#### PROMPT
Scan the entries below for lines holding "hash". Give the number of such lines alone.

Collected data
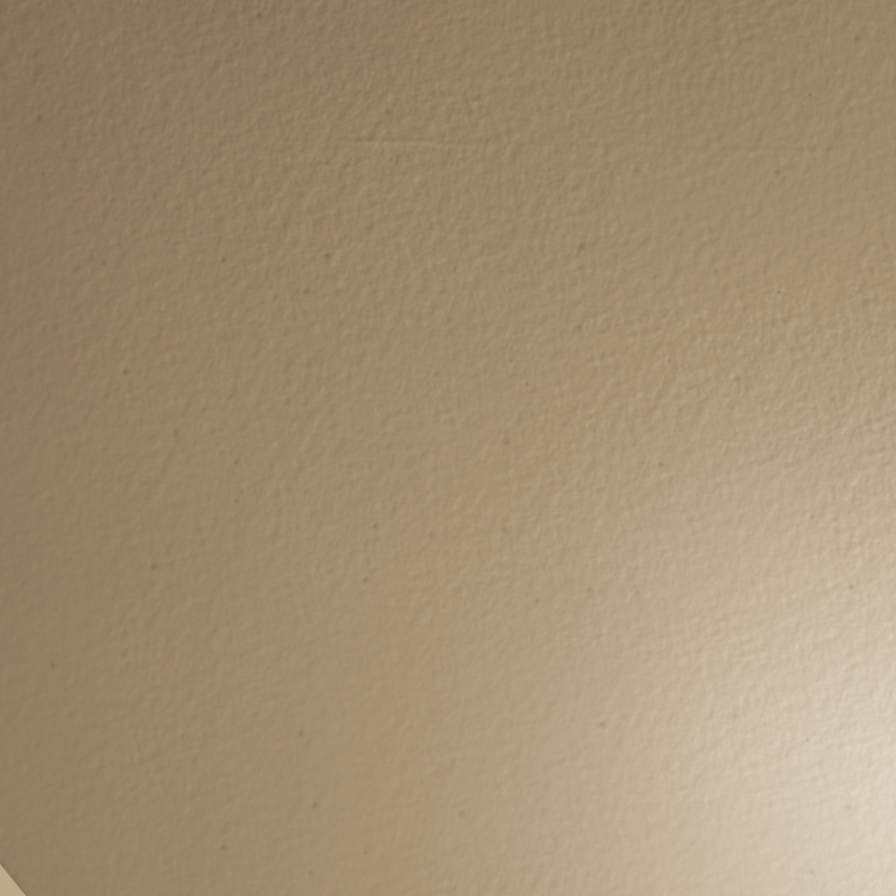
This texture is drawn by a Shadertoy shader. Its source:

```glsl
const vec3 SHADE = vec3(0.530, 0.450, 0.345);
const vec3 PLASTER = vec3(0.660, 0.580, 0.460);
const vec3 GLOW = vec3(0.865, 0.820, 0.750);
const vec3 CORNER = vec3(0.740, 0.665, 0.545);

const vec2 LIGHT_POS = vec2(1.05, 0.08);
const vec2 LIGHT_DIR = vec2(0.80, -0.60);
const float NEAR_LEVEL = 0.724;    // red level beside the light, before the hot spot
const float FALLOFF = 0.143;
const float HOT_SPOT = 0.15;
const float HOT_RADIUS = 0.42;

const float GRAIN_FREQ = 105.0;
const float RELIEF = 0.092;
const float RELIEF_STEP = 0.0018;
const float MOTTLE = 0.016;
const float PIT_CELLS = 13.0;
const float PIT_SHARE = 0.28;
const float PIT_DEPTH = 0.60;
const float PIT_SHADOW = 0.045;

float hash(vec2 p) {
    return fract(sin(dot(p, vec2(127.1, 311.7))) * 43758.5453);
}

float noise(vec2 p) {
    vec2 i = floor(p), f = fract(p);
    f = f * f * f * (f * (f * 6.0 - 15.0) + 10.0);
    return mix(mix(hash(i), hash(i + vec2(1, 0)), f.x),
               mix(hash(i + vec2(0, 1)), hash(i + vec2(1, 1)), f.x), f.y);
}

// Octaves are turned against each other to hide the lattice
float fbm(vec2 p) {
    float sum = 0.0, amp = 0.6;
    for (int i = 0; i < 3; i++) {
        sum += amp * noise(p);
        p = mat2(1.44, 1.08, -1.08, 1.44) * p + 17.3;
        amp *= 0.55;
    }
    return sum;
}

float segmentDist(vec2 p, vec2 a, vec2 b) {
    vec2 ab = b - a;
    return length(p - a - ab * clamp(dot(p - a, ab) / dot(ab, ab), 0.0, 1.0));
}

float ridge(vec2 p, vec2 a, vec2 b, float width) {
    float d = segmentDist(p, a, b) / width;
    return exp(-d * d);
}

// Small sparse dents, one at most per cell
float pits(vec2 p) {
    vec2 cell = floor(p * PIT_CELLS);
    vec2 centre = 0.2 + 0.6 * vec2(hash(cell + 3.1), hash(cell + 8.7));
    float radius = mix(0.0020, 0.0045, hash(cell + 5.3));
    float d = length(fract(p * PIT_CELLS) - centre) / (PIT_CELLS * radius);
    return step(hash(cell + 21.9), PIT_SHARE) * exp(-d * d);
}

// Rough above, trowelled smoother towards the lower left
float roughness(vec2 p) {
    float patches = noise(p * 5.0 + 4.0);
    return mix(0.50, 1.0, smoothstep(0.15, 0.85, 0.65 * p.y + 0.25 * p.x))
         * mix(0.75, 1.30, patches);
}

float height(vec2 p) {
    vec2 warp = 0.003 * vec2(noise(p * 30.0), noise(p * 30.0 + 9.0));
    float h = fbm(mat2(0.88, 0.47, -0.47, 0.88) * (p + warp) * GRAIN_FREQ);
    h -= PIT_DEPTH * pits(p);

    // Faint trowel line and scraped corner mark
    vec2 q = p + warp;
    float worn = noise(p * 14.0);
    h += 0.50 * worn * ridge(q, vec2(0.37, 0.845), vec2(0.93, 0.832), 0.0035);
    h += 0.50 * worn * ridge(q, vec2(0.09, 0.520), vec2(0.175, 0.530), 0.0040);
    h += 0.50 * worn * ridge(q, vec2(0.09, 0.520), vec2(0.145, 0.430), 0.0040);
    return h;
}

vec3 plasterColor(float level) {
    vec3 dark = mix(SHADE, PLASTER, (level - SHADE.r) / (PLASTER.r - SHADE.r));
    vec3 bright = mix(PLASTER, GLOW, (level - PLASTER.r) / (GLOW.r - PLASTER.r));
    return mix(dark, bright, smoothstep(0.63, 0.69, level));
}

void mainImage(out vec4 fragColor, in vec2 fragCoord) {
    vec2 uv = fragCoord / iResolution.xy;

    // Broad light from the lower right
    float d = length(uv - LIGHT_POS);
    float hot = d / HOT_RADIUS;
    float level = NEAR_LEVEL - FALLOFF * d + HOT_SPOT * exp(-hot * hot);
    level += MOTTLE * (fbm(uv * 5.0) - 0.55);

    // Slopes that face the light are brighter, dents hold shadow
    vec2 offset = RELIEF_STEP * LIGHT_DIR;
    float slope = height(uv - offset) - height(uv + offset);
    level += RELIEF * roughness(uv) * slope - PIT_SHADOW * pits(uv);
    vec3 color = plasterColor(level);

    // Pale slanted sliver in the lower left corner, with a dark edge
    float edge = dot(uv - vec2(0.0, 0.036), normalize(vec2(0.036, 0.029)));
    float soft = 1.0 / iResolution.y;
    color *= 1.0 - 0.10 * exp(-abs(edge) / 0.0025);
    color = mix(CORNER, color, smoothstep(-soft, soft, edge));

    fragColor = vec4(color, 1.0);
}
```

#### YOUR SOLUTION
6